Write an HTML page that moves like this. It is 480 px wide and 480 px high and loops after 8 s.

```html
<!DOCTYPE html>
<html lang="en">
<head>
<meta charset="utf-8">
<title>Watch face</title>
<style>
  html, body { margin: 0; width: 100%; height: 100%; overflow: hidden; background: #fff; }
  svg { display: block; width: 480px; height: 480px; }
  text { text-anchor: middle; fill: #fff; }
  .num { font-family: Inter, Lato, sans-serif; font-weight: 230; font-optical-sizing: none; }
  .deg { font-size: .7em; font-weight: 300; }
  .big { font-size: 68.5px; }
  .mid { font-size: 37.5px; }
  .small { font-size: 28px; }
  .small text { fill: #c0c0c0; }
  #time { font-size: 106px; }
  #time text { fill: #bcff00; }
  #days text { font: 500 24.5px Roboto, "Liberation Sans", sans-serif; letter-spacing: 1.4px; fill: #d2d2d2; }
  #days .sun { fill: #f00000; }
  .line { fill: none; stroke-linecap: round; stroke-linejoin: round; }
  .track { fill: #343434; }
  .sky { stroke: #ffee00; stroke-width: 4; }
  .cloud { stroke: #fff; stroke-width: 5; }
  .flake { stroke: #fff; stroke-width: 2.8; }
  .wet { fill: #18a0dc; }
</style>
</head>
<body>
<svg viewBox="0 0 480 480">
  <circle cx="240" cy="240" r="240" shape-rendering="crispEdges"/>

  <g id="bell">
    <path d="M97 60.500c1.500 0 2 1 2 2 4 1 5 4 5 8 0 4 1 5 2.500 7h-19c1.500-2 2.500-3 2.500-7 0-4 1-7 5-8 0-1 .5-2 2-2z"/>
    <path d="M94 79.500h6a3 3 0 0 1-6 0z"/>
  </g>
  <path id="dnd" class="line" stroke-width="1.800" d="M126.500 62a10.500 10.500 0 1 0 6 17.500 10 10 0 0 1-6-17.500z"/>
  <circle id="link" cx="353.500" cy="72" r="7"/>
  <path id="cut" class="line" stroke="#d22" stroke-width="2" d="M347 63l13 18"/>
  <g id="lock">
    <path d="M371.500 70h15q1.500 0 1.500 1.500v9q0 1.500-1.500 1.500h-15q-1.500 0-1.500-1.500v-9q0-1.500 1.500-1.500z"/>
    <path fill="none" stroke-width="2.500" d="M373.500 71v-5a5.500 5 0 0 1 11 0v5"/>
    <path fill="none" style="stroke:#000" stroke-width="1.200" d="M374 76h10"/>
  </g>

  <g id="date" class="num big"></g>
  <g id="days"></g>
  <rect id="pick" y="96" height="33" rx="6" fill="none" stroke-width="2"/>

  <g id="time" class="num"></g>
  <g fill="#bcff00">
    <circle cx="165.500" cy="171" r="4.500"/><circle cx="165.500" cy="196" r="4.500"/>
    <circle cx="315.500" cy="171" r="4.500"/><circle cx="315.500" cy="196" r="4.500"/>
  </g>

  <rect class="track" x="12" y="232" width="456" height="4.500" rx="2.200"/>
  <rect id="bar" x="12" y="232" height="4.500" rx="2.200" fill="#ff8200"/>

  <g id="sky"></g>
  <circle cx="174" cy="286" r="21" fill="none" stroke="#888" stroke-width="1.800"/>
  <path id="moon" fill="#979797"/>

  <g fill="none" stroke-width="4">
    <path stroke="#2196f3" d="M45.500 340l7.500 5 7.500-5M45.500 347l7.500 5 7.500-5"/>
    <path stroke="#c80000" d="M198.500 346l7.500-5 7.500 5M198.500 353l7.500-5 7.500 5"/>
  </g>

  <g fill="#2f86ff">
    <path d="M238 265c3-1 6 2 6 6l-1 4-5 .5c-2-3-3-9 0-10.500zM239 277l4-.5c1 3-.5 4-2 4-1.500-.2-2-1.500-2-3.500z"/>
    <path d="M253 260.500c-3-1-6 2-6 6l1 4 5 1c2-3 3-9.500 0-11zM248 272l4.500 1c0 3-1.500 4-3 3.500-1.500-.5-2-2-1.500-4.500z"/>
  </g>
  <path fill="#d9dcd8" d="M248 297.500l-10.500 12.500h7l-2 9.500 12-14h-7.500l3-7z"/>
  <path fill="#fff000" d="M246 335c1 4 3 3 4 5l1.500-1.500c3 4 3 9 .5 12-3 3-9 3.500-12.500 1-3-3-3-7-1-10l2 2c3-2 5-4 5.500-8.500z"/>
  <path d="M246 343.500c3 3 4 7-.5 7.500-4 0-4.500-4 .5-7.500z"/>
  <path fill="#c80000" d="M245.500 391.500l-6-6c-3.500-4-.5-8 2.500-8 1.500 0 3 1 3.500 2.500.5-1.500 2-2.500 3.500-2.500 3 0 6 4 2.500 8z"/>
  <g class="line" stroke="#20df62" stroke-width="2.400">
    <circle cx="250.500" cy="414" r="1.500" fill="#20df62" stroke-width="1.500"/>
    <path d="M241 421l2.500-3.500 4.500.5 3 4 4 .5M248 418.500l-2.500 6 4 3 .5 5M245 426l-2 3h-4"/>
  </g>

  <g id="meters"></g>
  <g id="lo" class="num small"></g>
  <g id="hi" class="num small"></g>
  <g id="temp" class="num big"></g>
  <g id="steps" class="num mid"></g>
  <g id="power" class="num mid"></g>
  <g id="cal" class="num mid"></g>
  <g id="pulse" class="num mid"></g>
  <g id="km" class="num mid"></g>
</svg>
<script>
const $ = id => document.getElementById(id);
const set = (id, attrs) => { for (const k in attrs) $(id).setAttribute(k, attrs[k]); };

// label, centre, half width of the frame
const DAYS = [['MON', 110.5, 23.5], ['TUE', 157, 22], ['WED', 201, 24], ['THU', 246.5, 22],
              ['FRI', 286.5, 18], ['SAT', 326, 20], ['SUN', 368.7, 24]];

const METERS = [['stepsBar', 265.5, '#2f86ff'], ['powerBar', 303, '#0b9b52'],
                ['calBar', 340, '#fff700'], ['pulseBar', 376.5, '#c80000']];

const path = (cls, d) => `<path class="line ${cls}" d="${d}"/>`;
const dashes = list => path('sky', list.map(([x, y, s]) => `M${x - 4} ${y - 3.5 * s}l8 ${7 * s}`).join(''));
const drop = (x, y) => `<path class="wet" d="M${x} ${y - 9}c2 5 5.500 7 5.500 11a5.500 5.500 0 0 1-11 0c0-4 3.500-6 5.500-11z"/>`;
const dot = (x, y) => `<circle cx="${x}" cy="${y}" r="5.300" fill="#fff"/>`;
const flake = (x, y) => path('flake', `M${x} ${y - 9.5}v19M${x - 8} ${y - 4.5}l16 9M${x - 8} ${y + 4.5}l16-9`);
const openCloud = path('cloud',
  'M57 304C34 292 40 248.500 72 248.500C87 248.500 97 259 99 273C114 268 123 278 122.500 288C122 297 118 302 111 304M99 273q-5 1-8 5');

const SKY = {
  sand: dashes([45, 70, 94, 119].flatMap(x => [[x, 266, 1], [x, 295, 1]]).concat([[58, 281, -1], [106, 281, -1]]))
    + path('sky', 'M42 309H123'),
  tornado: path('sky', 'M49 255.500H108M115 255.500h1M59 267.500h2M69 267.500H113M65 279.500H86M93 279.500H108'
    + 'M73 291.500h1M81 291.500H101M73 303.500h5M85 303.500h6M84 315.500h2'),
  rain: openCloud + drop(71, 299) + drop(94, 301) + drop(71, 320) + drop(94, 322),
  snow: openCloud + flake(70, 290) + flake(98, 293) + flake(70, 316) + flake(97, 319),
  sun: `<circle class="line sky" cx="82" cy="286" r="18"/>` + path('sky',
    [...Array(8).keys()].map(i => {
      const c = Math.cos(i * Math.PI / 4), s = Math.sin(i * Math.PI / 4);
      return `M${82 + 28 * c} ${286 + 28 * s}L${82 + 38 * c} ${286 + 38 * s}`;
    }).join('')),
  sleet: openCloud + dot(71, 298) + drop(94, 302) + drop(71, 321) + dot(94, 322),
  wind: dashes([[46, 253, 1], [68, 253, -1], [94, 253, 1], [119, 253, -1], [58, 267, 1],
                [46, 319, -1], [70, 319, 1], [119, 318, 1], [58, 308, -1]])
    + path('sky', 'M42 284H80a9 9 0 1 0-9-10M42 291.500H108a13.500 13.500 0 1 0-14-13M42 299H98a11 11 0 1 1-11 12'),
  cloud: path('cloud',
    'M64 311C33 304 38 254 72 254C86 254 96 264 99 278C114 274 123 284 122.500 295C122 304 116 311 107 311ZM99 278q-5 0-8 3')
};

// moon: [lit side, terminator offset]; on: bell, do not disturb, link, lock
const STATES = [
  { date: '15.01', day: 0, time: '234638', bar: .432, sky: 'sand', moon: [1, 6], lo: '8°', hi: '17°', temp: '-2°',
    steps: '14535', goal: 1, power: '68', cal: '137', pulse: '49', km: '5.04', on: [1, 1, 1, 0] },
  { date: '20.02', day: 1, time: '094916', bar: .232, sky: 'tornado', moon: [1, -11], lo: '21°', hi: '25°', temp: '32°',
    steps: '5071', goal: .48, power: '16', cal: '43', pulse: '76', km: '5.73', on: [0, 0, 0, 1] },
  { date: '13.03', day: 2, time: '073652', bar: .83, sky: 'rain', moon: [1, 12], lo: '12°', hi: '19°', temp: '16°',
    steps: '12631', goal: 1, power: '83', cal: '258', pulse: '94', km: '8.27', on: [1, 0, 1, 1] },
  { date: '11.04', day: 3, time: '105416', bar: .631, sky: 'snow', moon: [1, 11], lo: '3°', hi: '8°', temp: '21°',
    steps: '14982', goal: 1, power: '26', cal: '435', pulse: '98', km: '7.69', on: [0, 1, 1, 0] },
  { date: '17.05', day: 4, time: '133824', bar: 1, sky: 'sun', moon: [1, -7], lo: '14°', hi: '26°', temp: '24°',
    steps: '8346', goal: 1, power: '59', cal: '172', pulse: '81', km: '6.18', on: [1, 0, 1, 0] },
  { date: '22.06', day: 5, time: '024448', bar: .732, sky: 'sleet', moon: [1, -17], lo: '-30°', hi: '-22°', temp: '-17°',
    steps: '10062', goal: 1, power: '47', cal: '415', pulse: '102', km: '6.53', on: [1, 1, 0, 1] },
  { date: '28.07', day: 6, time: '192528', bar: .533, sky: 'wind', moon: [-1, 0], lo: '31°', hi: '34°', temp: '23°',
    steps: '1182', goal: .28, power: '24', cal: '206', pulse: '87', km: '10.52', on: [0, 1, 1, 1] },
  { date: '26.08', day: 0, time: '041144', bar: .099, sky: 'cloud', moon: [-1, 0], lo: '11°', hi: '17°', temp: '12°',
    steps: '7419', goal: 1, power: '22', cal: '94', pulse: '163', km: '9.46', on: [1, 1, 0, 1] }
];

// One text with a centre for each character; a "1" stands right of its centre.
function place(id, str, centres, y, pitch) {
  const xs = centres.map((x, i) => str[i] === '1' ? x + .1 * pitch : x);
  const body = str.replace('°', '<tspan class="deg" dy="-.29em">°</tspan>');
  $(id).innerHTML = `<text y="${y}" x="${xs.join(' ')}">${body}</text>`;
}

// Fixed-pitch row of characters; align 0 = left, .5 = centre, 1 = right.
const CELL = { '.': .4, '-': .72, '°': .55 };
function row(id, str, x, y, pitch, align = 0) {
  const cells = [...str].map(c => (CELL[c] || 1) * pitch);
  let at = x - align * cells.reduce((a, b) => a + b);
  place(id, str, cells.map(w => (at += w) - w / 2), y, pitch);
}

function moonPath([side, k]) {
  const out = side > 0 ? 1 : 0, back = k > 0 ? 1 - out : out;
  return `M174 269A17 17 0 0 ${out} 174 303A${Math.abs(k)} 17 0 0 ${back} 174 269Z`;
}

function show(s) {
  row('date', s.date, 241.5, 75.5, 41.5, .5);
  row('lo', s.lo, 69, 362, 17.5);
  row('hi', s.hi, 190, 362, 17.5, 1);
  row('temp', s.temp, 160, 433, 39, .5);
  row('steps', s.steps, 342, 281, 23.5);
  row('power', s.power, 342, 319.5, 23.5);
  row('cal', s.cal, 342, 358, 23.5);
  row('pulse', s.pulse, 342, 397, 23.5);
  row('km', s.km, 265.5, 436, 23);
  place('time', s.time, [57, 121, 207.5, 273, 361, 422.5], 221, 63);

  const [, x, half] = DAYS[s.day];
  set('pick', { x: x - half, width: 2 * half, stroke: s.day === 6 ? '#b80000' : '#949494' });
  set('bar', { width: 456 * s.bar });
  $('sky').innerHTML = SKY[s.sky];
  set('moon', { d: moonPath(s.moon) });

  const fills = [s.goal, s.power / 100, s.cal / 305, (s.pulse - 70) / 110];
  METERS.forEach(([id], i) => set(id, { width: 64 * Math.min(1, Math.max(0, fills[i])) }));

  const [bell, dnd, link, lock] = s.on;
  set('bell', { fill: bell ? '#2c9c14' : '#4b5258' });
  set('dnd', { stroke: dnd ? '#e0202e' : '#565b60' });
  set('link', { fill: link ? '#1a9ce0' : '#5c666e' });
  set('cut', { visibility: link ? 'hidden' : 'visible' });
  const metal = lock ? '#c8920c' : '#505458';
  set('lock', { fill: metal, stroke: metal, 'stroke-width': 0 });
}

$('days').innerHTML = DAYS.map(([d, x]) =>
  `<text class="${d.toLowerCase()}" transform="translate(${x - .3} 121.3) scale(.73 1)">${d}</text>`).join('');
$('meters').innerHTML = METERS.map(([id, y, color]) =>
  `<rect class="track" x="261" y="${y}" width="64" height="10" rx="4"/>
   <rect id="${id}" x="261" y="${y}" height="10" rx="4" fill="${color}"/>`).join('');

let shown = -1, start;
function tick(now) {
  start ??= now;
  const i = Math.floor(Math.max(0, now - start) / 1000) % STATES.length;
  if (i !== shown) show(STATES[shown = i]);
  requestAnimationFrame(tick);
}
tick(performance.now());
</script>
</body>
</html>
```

───

**Exercise goal**
Using the listing, filter for "sleet" and return the matching lines.

**Answer area**
  sleet: openCloud + dot(71, 298) + drop(94, 302) + drop(71, 321) + dot(94, 322),
  { date: '22.06', day: 5, time: '024448', bar: .732, sky: 'sleet', moon: [1, -17], lo: '-30°', hi: '-22°', temp: '-17°',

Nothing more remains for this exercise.